String Splitting in C

For a project I’ve been working on I needed to split a string into it’s component parts. There is `strtok` which I find useless for pretty much any task. It is not thread-safe, nor is it re-entrant, which makes it impossible to parse two strings (in a loop) at once. Yet another issue with `strtok` is that after splitting, parts are returned by multiple calls to the function. The only way to know the number of parts is to loop until you’ve gone through all of them. Also, you can’t specify a maximum number of parts you want the string split into. Finally, `strtok` modifies the input string, which might not be desirable.

To deal with the shortcomings of `strtok` I wrote a simple string splitting function. It duplicates the input string and also takes a length so it can split a sub string. Not to mention, it supports a maximum number of splits in case I want to use it to partition a string.

char **str_split(const char *in, size_t in_len, char delm, size_t *num_elm, size_t max)
{
    char   *parsestr;
    char   **out;
    size_t  cnt = 1;
    size_t  i;

    if (in == NULL || in_len == 0 || num_elm == NULL)
        return NULL;

    parsestr = malloc(in_len+1);
    memcpy(parsestr, in, in_len+1);
    parsestr[in_len] = '\0';

    *num_elm = 1;
    for (i=0; i<in_len; i++) {
        if (parsestr[i] == delm)
            (*num_elm)++;
        if (max > 0 && *num_elm == max)
            break;
    }

    out    = malloc(*num_elm * sizeof(*out));
    out[0] = parsestr;
    for (i=0; i<in_len && cnt<*num_elm; i++) {
        if (parsestr[i] != delm)
            continue;

        /* Add the pointer to the array of elements */
        parsestr[i] = '\0';
        out[cnt] = parsestr+i+1;
        cnt++;
    }

    return out;
}

Before we start the actual splitting, we need to determine the number of elements. There will always be at least one element because if there is no delimiter within the data, then the entire input will be returned as the only element. The number of elements will stop once `max` is reached unless `max` was set to 0. If max was set to 0, we’ll find the real total. This has to happen before the actual splitting takes place because we need to know the number of elements to allocate in the output array.

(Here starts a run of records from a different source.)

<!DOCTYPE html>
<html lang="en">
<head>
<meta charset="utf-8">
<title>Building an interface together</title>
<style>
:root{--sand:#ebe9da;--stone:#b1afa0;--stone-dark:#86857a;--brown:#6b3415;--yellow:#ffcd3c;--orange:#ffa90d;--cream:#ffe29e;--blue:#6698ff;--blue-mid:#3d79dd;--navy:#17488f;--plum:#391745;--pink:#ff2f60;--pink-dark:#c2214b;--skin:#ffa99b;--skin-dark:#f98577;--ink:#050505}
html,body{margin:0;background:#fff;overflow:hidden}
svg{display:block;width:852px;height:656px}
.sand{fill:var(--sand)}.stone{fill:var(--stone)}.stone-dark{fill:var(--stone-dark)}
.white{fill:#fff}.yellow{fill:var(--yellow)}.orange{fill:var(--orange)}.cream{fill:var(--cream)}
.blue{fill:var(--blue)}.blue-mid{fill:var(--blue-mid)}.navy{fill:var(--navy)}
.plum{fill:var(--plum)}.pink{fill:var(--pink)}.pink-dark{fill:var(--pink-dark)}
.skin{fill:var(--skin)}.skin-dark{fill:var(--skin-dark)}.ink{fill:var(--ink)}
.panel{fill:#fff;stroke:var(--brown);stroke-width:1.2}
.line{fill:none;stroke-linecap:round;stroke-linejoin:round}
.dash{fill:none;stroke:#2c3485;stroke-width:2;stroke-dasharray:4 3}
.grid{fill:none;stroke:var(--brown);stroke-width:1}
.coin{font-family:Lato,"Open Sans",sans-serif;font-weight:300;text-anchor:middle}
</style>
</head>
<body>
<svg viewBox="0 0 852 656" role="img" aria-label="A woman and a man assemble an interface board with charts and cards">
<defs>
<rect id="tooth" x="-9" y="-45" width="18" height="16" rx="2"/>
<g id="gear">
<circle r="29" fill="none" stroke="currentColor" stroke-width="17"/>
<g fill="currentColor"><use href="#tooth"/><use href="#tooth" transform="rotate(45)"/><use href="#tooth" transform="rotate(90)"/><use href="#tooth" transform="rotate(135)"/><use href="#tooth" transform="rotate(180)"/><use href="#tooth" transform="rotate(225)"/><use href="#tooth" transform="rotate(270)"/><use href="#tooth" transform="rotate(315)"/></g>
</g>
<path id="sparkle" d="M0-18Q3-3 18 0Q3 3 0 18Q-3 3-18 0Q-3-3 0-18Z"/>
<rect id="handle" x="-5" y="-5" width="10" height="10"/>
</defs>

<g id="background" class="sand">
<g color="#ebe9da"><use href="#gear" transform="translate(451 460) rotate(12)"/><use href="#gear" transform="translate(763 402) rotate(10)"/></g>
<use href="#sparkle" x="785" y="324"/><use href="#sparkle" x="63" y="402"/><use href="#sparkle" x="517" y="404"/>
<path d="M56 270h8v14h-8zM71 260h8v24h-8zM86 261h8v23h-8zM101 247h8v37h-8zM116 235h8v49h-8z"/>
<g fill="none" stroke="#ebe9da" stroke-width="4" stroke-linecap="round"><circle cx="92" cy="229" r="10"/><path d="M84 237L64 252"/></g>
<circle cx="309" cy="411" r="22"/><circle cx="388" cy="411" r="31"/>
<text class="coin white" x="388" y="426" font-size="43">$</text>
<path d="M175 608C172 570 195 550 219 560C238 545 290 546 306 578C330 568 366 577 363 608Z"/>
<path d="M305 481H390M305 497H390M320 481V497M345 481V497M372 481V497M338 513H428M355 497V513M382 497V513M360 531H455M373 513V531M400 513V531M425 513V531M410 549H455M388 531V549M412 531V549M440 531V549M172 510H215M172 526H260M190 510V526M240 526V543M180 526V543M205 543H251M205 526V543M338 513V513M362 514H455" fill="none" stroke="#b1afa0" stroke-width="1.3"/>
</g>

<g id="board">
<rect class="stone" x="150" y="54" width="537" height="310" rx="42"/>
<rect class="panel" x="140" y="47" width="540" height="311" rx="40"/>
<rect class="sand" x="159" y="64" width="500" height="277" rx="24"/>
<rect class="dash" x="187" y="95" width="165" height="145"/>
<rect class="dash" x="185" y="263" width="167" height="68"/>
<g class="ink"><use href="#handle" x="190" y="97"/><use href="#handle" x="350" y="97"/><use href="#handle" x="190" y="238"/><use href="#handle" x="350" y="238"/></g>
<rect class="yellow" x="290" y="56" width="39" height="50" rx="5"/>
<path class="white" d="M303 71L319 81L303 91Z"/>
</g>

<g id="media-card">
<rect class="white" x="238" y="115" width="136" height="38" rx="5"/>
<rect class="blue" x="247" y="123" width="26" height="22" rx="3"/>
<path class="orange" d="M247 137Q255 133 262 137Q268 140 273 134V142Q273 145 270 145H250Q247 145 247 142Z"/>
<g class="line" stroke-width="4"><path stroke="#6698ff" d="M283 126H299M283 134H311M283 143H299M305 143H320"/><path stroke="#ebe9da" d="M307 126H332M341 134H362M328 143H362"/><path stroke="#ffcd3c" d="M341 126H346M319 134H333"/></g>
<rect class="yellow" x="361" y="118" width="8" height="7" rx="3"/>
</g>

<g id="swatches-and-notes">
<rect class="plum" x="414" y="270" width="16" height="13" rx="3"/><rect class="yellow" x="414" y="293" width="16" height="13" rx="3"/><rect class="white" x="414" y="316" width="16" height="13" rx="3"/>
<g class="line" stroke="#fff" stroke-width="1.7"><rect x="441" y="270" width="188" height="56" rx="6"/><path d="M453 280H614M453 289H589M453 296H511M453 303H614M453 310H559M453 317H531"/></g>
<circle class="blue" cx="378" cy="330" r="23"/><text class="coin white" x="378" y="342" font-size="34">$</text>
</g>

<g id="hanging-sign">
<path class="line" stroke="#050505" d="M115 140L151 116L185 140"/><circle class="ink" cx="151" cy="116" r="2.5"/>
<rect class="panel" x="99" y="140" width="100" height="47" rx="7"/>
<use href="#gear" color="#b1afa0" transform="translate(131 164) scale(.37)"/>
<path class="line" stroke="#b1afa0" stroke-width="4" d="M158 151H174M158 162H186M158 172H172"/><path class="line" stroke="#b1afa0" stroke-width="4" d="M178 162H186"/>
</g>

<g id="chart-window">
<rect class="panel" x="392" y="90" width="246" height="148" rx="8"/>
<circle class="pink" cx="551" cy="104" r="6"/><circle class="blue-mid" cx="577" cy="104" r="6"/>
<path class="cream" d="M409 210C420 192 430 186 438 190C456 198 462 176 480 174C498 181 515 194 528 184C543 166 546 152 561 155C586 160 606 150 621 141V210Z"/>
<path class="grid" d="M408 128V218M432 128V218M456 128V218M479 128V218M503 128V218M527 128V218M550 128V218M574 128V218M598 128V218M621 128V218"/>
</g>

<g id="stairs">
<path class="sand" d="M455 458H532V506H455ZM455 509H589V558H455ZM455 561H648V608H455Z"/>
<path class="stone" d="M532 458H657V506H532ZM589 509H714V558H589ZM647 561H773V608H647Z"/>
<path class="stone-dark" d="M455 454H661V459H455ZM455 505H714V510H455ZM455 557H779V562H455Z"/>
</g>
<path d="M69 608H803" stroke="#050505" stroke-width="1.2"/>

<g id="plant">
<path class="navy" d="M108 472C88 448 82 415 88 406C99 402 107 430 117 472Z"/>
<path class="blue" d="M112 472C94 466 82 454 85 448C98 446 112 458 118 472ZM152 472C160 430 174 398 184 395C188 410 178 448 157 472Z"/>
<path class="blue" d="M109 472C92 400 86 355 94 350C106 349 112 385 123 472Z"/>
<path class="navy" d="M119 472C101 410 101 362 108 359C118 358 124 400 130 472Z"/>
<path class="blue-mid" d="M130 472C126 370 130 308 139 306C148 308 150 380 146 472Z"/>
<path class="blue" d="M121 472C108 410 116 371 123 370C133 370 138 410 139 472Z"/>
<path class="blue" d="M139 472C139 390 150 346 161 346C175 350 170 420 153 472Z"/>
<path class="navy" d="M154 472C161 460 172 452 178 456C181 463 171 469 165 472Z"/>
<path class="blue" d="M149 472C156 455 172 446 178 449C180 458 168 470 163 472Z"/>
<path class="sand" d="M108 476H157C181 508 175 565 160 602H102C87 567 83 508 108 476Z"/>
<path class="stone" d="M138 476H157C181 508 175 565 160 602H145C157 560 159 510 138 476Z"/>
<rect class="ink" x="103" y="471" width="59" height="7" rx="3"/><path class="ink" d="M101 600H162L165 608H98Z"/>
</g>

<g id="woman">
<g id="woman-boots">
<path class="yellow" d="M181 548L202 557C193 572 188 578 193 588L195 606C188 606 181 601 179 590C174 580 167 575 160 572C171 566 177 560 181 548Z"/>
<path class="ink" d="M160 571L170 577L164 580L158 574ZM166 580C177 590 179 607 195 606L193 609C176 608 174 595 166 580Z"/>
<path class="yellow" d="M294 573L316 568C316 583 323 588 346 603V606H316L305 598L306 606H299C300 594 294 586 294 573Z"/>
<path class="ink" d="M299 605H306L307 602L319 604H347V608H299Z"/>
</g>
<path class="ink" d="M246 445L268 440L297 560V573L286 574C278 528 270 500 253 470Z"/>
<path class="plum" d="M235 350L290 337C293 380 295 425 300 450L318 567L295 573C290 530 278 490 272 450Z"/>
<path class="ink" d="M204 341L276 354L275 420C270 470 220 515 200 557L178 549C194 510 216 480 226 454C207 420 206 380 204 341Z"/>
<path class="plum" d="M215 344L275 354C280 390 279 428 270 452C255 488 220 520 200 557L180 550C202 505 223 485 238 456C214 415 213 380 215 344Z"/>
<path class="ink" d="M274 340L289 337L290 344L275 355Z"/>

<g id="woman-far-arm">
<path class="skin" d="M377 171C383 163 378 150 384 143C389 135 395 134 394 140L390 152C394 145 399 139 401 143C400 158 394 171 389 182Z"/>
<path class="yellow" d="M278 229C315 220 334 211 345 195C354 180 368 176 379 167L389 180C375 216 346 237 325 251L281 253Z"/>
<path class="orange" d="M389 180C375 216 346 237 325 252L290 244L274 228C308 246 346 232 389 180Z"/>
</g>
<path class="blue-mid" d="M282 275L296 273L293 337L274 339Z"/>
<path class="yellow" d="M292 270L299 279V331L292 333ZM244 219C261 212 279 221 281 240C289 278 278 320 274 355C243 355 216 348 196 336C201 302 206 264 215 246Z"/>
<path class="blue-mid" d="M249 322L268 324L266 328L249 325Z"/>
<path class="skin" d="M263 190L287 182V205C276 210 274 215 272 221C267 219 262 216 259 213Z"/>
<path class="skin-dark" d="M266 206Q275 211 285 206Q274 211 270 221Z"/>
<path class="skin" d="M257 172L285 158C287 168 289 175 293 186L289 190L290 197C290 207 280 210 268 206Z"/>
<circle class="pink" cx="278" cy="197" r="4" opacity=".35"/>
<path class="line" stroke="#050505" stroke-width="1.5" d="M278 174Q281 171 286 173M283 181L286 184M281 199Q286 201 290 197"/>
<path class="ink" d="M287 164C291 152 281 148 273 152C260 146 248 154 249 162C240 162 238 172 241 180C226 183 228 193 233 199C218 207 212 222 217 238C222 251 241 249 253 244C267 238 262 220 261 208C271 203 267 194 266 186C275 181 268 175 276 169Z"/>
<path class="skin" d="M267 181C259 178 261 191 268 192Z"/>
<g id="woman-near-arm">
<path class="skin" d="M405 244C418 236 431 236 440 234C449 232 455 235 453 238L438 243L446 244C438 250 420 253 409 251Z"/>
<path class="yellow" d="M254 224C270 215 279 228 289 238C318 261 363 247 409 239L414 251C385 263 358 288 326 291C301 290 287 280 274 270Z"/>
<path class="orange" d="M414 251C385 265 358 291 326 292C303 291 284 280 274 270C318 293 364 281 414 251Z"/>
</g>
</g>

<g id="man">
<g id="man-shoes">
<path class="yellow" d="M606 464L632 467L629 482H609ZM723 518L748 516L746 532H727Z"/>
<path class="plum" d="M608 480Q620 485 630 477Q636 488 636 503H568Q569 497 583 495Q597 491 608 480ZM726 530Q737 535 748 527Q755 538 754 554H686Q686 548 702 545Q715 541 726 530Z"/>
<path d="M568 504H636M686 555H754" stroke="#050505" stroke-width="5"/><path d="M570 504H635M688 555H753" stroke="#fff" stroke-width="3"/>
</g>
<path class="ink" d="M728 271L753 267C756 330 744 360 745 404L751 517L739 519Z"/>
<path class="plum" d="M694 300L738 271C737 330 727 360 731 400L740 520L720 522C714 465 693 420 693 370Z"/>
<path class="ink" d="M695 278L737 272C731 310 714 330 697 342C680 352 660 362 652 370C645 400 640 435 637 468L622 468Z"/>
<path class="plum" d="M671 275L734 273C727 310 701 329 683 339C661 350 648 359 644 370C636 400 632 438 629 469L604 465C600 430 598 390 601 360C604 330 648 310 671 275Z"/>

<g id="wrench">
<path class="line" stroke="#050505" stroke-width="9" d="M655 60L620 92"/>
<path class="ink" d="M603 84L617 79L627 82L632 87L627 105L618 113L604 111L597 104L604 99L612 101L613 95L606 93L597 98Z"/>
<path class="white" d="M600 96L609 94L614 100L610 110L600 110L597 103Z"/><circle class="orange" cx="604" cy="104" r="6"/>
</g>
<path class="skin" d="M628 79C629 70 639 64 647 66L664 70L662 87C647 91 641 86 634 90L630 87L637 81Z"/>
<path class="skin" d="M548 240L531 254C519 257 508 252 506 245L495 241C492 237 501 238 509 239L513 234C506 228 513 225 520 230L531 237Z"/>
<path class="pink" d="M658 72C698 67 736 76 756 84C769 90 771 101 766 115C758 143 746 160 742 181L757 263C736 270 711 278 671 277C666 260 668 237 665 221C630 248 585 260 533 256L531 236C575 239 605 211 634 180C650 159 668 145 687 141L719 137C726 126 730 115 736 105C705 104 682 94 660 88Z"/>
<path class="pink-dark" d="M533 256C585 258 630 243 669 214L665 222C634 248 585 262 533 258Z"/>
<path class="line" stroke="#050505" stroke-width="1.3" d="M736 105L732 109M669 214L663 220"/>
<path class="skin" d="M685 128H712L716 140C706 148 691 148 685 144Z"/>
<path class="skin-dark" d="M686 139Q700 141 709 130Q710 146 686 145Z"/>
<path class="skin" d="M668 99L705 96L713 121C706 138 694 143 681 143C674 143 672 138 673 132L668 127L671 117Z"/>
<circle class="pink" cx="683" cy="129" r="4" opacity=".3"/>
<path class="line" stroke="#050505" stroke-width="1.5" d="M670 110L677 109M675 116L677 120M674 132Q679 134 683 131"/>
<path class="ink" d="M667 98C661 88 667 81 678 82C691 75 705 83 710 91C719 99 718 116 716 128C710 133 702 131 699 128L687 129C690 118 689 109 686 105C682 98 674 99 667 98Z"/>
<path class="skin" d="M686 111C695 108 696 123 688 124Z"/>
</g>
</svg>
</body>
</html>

Next copy the data into a new string that we’ll chop up. We’ll ensure a NULL terminator in this string so we don’t have to worry about the last element in a split. Since we could be splitting a sub string it’s possible the data we’re copying isn’t already NULL terminated. Then we’ll, loop through the string again so we can start pulling out elements. If there was only one element (no delimiter in the string), then this loop will not run. Since the duplicated string was already set to the first element, it doesn’t matter if this doesn’t run because this loop only deals with the remaining elements.

As we go though the string, any delimiters are changed into NULL terminators. The pointer after the (delimiter changed into a NULL) is stored as the start of the next split. If the last data character in the string is the delimiter, then the next character will be the NULL terminator. In this situation the last element in the array will point to the NULL terminator so we end up with an empty element.

What we’ve done is take an string and put NULL terminators throughout it. We’ve also create an array of pointers into locations within the string after each terminator. The string itself is the first element in the array. This way we only have one `malloc` for all the string data instead of needing one for each substring. Due to this, we can’t have the caller free each part individually. Instead we need a separate function to handle freeing memory allocated by the split function.

void str_split_free(char **in, size_t num_elm)
{
    if (in == NULL)
        return;
    if (num_elm != 0)
        free(in[0]);
    free(in);
}

There are two allocations in the split array so naturally there will only be two deallocations (the array itself and the fist element in the array). Don’t forget the first element is the full string with the rest of the array containing pointers to specific locations within the string.

The number of elements isn’t really needed but it’s an additional safety check to prevent mistakes.